» Activity
Copy out all of the records. Keep every word exact.

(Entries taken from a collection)

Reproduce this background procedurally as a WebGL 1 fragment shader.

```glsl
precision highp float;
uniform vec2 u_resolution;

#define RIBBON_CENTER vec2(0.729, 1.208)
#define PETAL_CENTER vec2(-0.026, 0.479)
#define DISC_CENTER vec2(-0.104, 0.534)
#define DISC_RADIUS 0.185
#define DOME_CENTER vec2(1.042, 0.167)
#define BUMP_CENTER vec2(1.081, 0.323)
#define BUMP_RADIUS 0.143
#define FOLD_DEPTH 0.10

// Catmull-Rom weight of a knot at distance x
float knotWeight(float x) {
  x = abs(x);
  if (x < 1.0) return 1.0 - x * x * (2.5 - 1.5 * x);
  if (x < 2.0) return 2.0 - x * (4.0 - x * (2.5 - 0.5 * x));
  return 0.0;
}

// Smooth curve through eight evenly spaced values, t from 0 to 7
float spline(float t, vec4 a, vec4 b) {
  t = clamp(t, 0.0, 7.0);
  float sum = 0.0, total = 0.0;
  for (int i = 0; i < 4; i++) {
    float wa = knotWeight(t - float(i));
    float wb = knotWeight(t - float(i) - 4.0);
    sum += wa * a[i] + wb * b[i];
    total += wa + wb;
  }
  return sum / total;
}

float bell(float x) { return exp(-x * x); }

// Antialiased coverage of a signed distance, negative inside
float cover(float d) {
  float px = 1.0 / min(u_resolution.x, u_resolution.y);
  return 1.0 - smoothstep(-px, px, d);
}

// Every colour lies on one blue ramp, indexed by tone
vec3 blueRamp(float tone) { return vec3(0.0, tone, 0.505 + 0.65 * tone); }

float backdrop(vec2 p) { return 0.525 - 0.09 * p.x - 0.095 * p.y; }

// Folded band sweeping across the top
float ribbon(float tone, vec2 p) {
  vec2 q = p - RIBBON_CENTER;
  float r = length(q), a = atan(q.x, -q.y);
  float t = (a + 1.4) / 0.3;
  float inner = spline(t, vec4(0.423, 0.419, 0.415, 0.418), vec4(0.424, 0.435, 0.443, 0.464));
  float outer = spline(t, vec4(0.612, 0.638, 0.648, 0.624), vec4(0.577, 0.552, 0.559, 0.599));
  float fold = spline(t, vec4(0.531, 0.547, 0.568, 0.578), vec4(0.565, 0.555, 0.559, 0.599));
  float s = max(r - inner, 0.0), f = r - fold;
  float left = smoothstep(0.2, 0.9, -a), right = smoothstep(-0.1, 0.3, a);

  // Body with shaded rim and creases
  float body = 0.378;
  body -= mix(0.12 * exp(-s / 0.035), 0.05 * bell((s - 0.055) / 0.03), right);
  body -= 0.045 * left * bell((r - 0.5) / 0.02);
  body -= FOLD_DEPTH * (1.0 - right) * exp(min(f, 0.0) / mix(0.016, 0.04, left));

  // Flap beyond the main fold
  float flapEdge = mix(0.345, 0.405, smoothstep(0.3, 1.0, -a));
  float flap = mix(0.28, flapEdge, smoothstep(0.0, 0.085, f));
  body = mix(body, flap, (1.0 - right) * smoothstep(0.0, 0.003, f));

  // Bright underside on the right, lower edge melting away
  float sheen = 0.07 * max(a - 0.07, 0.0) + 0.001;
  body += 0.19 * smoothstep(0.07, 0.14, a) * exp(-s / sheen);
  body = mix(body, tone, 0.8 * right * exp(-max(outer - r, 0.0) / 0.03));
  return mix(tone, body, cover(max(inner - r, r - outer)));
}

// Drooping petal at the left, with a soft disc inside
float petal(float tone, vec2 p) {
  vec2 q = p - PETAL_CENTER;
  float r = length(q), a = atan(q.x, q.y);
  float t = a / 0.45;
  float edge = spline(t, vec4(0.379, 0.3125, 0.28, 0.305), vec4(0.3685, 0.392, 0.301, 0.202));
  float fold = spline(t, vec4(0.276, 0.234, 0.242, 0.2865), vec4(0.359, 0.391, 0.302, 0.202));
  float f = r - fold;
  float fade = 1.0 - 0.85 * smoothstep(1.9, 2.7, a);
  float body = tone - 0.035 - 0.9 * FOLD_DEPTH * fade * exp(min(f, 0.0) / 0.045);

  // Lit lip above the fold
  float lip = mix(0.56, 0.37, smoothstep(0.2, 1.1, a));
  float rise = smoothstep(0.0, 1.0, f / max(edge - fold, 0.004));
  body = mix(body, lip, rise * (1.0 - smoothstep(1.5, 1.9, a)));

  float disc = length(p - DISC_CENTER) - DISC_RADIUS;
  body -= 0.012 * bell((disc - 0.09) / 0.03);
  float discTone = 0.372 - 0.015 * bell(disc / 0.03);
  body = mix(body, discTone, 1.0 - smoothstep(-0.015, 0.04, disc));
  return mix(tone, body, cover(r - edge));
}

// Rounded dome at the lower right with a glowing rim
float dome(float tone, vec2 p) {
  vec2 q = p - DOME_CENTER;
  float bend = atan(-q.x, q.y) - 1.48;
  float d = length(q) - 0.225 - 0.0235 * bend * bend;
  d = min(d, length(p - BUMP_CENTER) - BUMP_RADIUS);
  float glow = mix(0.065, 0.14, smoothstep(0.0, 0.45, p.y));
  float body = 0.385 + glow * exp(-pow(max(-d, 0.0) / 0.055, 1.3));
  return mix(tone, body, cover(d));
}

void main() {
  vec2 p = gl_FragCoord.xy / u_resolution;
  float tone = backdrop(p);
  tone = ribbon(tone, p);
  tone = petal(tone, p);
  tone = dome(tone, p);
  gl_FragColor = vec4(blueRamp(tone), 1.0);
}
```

» Response
Reproduce this background procedurally as a WebGL 1 fragment shader.

```glsl
precision highp float;
uniform vec2 u_resolution;

#define RIBBON_CENTER vec2(0.729, 1.208)
#define PETAL_CENTER vec2(-0.026, 0.479)
#define DISC_CENTER vec2(-0.104, 0.534)
#define DISC_RADIUS 0.185
#define DOME_CENTER vec2(1.042, 0.167)
#define BUMP_CENTER vec2(1.081, 0.323)
#define BUMP_RADIUS 0.143
#define FOLD_DEPTH 0.10

// Catmull-Rom weight of a knot at distance x
float knotWeight(float x) {
  x = abs(x);
  if (x < 1.0) return 1.0 - x * x * (2.5 - 1.5 * x);
  if (x < 2.0) return 2.0 - x * (4.0 - x * (2.5 - 0.5 * x));
  return 0.0;
}

// Smooth curve through eight evenly spaced values, t from 0 to 7
float spline(float t, vec4 a, vec4 b) {
  t = clamp(t, 0.0, 7.0);
  float sum = 0.0, total = 0.0;
  for (int i = 0; i < 4; i++) {
    float wa = knotWeight(t - float(i));
    float wb = knotWeight(t - float(i) - 4.0);
    sum += wa * a[i] + wb * b[i];
    total += wa + wb;
  }
  return sum / total;
}

float bell(float x) { return exp(-x * x); }

// Antialiased coverage of a signed distance, negative inside
float cover(float d) {
  float px = 1.0 / min(u_resolution.x, u_resolution.y);
  return 1.0 - smoothstep(-px, px, d);
}

// Every colour lies on one blue ramp, indexed by tone
vec3 blueRamp(float tone) { return vec3(0.0, tone, 0.505 + 0.65 * tone); }

float backdrop(vec2 p) { return 0.525 - 0.09 * p.x - 0.095 * p.y; }

// Folded band sweeping across the top
float ribbon(float tone, vec2 p) {
  vec2 q = p - RIBBON_CENTER;
  float r = length(q), a = atan(q.x, -q.y);
  float t = (a + 1.4) / 0.3;
  float inner = spline(t, vec4(0.423, 0.419, 0.415, 0.418), vec4(0.424, 0.435, 0.443, 0.464));
  float outer = spline(t, vec4(0.612, 0.638, 0.648, 0.624), vec4(0.577, 0.552, 0.559, 0.599));
  float fold = spline(t, vec4(0.531, 0.547, 0.568, 0.578), vec4(0.565, 0.555, 0.559, 0.599));
  float s = max(r - inner, 0.0), f = r - fold;
  float left = smoothstep(0.2, 0.9, -a), right = smoothstep(-0.1, 0.3, a);

  // Body with shaded rim and creases
  float body = 0.378;
  body -= mix(0.12 * exp(-s / 0.035), 0.05 * bell((s - 0.055) / 0.03), right);
  body -= 0.045 * left * bell((r - 0.5) / 0.02);
  body -= FOLD_DEPTH * (1.0 - right) * exp(min(f, 0.0) / mix(0.016, 0.04, left));

  // Flap beyond the main fold
  float flapEdge = mix(0.345, 0.405, smoothstep(0.3, 1.0, -a));
  float flap = mix(0.28, flapEdge, smoothstep(0.0, 0.085, f));
  body = mix(body, flap, (1.0 - right) * smoothstep(0.0, 0.003, f));

  // Bright underside on the right, lower edge melting away
  float sheen = 0.07 * max(a - 0.07, 0.0) + 0.001;
  body += 0.19 * smoothstep(0.07, 0.14, a) * exp(-s / sheen);
  body = mix(body, tone, 0.8 * right * exp(-max(outer - r, 0.0) / 0.03));
  return mix(tone, body, cover(max(inner - r, r - outer)));
}

// Drooping petal at the left, with a soft disc inside
float petal(float tone, vec2 p) {
  vec2 q = p - PETAL_CENTER;
  float r = length(q), a = atan(q.x, q.y);
  float t = a / 0.45;
  float edge = spline(t, vec4(0.379, 0.3125, 0.28, 0.305), vec4(0.3685, 0.392, 0.301, 0.202));
  float fold = spline(t, vec4(0.276, 0.234, 0.242, 0.2865), vec4(0.359, 0.391, 0.302, 0.202));
  float f = r - fold;
  float fade = 1.0 - 0.85 * smoothstep(1.9, 2.7, a);
  float body = tone - 0.035 - 0.9 * FOLD_DEPTH * fade * exp(min(f, 0.0) / 0.045);

  // Lit lip above the fold
  float lip = mix(0.56, 0.37, smoothstep(0.2, 1.1, a));
  float rise = smoothstep(0.0, 1.0, f / max(edge - fold, 0.004));
  body = mix(body, lip, rise * (1.0 - smoothstep(1.5, 1.9, a)));

  float disc = length(p - DISC_CENTER) - DISC_RADIUS;
  body -= 0.012 * bell((disc - 0.09) / 0.03);
  float discTone = 0.372 - 0.015 * bell(disc / 0.03);
  body = mix(body, discTone, 1.0 - smoothstep(-0.015, 0.04, disc));
  return mix(tone, body, cover(r - edge));
}

// Rounded dome at the lower right with a glowing rim
float dome(float tone, vec2 p) {
  vec2 q = p - DOME_CENTER;
  float bend = atan(-q.x, q.y) - 1.48;
  float d = length(q) - 0.225 - 0.0235 * bend * bend;
  d = min(d, length(p - BUMP_CENTER) - BUMP_RADIUS);
  float glow = mix(0.065, 0.14, smoothstep(0.0, 0.45, p.y));
  float body = 0.385 + glow * exp(-pow(max(-d, 0.0) / 0.055, 1.3));
  return mix(tone, body, cover(d));
}

void main() {
  vec2 p = gl_FragCoord.xy / u_resolution;
  float tone = backdrop(p);
  tone = ribbon(tone, p);
  tone = petal(tone, p);
  tone = dome(tone, p);
  gl_FragColor = vec4(blueRamp(tone), 1.0);
}
```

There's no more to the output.